• _Problem statement_
Among the records below, how many lines contain "parts"? State the number and nothing more.

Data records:

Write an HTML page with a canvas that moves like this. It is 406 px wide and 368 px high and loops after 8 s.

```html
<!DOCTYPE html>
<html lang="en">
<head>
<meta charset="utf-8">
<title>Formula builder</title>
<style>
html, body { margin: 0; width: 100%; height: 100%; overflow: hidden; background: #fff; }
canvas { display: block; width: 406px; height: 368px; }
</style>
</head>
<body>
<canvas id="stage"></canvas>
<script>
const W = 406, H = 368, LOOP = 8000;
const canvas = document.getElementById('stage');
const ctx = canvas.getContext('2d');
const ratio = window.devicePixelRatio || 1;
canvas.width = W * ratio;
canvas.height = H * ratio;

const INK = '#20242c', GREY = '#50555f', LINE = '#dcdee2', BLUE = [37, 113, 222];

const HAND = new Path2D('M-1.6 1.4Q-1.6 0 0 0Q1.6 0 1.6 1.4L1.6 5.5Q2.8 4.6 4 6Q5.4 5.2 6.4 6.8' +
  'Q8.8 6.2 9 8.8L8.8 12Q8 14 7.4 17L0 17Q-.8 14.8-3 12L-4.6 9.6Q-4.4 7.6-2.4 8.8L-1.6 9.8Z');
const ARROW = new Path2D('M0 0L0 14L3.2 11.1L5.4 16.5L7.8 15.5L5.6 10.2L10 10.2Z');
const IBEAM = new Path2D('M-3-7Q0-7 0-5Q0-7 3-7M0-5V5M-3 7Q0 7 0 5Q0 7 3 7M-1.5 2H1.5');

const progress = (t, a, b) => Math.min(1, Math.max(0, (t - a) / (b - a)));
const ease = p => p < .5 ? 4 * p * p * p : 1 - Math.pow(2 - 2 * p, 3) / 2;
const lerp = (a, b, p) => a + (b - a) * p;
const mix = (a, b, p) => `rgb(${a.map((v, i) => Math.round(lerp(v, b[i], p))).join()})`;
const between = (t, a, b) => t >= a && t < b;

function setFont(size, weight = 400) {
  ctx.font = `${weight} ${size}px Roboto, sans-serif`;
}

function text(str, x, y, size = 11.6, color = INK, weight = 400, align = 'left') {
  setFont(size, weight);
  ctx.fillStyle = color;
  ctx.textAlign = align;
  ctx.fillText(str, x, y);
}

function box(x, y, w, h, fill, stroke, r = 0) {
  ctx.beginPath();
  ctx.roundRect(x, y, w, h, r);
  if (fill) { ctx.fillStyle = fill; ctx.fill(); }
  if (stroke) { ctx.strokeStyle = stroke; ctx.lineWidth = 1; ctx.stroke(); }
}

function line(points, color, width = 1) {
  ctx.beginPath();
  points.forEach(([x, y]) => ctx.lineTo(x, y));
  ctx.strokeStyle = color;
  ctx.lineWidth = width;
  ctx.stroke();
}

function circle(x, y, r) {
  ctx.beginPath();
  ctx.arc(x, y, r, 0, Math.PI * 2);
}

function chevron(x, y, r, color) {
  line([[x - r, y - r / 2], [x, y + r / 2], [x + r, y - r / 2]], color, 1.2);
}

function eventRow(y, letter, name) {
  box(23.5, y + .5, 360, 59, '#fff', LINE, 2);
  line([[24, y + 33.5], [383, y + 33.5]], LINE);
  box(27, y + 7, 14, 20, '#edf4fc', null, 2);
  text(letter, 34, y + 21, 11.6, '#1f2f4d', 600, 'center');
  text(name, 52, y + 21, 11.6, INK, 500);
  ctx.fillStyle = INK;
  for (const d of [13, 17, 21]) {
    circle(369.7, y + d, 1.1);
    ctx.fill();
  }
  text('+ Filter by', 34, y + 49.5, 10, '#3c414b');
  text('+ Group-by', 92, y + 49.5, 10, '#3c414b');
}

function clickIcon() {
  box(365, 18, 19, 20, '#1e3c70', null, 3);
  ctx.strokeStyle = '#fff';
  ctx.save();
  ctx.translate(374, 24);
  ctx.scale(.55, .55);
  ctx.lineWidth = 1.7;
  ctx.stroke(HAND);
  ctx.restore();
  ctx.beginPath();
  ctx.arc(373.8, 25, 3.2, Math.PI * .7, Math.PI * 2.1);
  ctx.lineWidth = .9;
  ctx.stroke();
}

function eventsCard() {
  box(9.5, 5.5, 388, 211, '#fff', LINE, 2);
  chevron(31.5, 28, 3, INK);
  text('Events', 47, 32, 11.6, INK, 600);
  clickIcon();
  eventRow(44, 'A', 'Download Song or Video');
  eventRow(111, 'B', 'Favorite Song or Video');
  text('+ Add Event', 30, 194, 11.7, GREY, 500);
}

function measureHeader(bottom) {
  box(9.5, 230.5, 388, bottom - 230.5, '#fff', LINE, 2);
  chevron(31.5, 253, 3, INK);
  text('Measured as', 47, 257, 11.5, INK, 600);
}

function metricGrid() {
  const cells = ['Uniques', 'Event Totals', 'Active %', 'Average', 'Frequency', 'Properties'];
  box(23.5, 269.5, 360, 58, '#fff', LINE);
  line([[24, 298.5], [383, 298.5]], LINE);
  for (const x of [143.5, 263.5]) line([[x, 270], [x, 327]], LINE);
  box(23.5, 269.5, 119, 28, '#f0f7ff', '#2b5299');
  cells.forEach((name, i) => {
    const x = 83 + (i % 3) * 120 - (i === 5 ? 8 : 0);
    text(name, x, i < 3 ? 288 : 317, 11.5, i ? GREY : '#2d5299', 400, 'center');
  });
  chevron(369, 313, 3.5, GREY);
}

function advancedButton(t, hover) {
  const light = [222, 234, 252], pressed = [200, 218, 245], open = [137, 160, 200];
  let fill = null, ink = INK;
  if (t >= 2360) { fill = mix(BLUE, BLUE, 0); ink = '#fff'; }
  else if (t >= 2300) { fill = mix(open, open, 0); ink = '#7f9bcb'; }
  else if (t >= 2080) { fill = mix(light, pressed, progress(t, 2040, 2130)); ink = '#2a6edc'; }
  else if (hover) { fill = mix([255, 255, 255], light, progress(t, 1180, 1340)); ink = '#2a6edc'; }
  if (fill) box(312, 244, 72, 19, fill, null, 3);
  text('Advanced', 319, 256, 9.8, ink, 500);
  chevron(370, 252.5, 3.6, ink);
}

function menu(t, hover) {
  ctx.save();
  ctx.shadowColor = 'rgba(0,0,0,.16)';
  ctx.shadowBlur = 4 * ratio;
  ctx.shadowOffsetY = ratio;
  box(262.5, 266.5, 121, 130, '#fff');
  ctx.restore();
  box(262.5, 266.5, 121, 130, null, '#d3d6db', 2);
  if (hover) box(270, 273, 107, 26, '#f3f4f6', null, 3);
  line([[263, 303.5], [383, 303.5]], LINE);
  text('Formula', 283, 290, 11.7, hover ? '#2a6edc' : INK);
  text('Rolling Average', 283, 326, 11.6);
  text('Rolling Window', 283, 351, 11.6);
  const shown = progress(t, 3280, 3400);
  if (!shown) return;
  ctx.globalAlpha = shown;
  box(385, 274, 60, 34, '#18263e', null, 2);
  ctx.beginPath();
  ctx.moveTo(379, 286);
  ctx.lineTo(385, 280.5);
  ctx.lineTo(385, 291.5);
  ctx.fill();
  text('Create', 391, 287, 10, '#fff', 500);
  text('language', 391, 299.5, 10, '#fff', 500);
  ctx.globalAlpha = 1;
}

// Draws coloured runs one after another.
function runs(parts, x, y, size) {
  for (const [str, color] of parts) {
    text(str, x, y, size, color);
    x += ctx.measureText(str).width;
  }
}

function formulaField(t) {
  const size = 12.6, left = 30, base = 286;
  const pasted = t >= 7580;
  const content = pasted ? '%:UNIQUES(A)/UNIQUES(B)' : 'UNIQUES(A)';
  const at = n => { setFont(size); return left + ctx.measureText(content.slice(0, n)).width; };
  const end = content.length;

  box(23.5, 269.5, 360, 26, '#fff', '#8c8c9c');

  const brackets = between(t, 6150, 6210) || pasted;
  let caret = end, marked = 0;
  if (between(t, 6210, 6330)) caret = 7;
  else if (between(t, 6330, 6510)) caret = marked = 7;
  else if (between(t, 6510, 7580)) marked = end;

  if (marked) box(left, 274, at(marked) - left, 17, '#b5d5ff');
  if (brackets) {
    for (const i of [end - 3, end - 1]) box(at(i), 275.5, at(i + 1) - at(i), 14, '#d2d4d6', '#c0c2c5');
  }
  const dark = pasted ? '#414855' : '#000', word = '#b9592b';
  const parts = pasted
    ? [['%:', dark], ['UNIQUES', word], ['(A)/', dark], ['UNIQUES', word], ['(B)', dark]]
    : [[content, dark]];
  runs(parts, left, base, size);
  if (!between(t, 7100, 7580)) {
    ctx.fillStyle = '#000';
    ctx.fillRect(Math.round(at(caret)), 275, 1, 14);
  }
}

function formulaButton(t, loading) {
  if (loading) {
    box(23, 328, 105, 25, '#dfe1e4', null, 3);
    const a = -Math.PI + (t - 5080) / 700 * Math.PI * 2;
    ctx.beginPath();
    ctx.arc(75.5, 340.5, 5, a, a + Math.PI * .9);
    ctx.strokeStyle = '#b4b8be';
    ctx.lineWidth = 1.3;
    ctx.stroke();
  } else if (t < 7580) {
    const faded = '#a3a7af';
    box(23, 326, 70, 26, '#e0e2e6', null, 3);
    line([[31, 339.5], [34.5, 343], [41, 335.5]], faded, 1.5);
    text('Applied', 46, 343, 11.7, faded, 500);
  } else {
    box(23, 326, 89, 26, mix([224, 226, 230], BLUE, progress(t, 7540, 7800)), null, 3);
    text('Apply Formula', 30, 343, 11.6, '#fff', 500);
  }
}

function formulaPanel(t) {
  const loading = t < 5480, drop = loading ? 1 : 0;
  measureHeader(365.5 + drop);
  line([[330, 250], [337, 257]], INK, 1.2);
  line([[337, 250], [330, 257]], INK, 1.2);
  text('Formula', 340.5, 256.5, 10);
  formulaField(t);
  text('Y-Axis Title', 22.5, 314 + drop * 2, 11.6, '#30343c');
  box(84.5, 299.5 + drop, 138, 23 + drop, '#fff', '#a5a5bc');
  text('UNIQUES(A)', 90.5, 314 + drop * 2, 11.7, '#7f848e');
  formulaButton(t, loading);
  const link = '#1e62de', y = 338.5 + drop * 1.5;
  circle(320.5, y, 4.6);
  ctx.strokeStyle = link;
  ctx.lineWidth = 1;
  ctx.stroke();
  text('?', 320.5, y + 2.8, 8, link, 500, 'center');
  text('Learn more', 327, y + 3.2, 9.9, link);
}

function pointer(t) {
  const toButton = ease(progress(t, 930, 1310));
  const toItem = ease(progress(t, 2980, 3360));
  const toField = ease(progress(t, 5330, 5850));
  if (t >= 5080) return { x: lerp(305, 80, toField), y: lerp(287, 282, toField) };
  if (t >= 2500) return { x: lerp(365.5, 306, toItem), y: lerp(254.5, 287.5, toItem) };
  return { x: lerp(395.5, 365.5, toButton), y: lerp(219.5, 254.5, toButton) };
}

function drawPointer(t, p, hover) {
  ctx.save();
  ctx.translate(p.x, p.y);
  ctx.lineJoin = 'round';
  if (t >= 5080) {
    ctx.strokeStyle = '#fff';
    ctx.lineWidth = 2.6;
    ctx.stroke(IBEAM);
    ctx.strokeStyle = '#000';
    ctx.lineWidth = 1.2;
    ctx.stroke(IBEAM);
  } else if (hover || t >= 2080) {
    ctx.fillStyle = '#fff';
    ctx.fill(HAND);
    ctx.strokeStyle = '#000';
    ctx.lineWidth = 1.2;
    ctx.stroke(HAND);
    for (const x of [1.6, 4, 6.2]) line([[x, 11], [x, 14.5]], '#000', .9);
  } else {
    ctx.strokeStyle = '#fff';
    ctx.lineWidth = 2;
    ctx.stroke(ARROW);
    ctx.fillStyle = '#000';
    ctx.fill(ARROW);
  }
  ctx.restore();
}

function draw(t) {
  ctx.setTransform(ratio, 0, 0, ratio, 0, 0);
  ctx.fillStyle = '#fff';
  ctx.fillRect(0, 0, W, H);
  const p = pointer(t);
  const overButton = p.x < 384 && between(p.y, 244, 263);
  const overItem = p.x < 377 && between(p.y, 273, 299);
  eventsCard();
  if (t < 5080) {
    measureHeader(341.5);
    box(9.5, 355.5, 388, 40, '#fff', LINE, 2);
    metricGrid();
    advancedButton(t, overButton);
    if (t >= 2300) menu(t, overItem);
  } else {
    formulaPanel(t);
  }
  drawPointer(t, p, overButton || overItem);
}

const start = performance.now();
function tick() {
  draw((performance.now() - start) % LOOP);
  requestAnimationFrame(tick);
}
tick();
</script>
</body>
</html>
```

• _Answer below_
4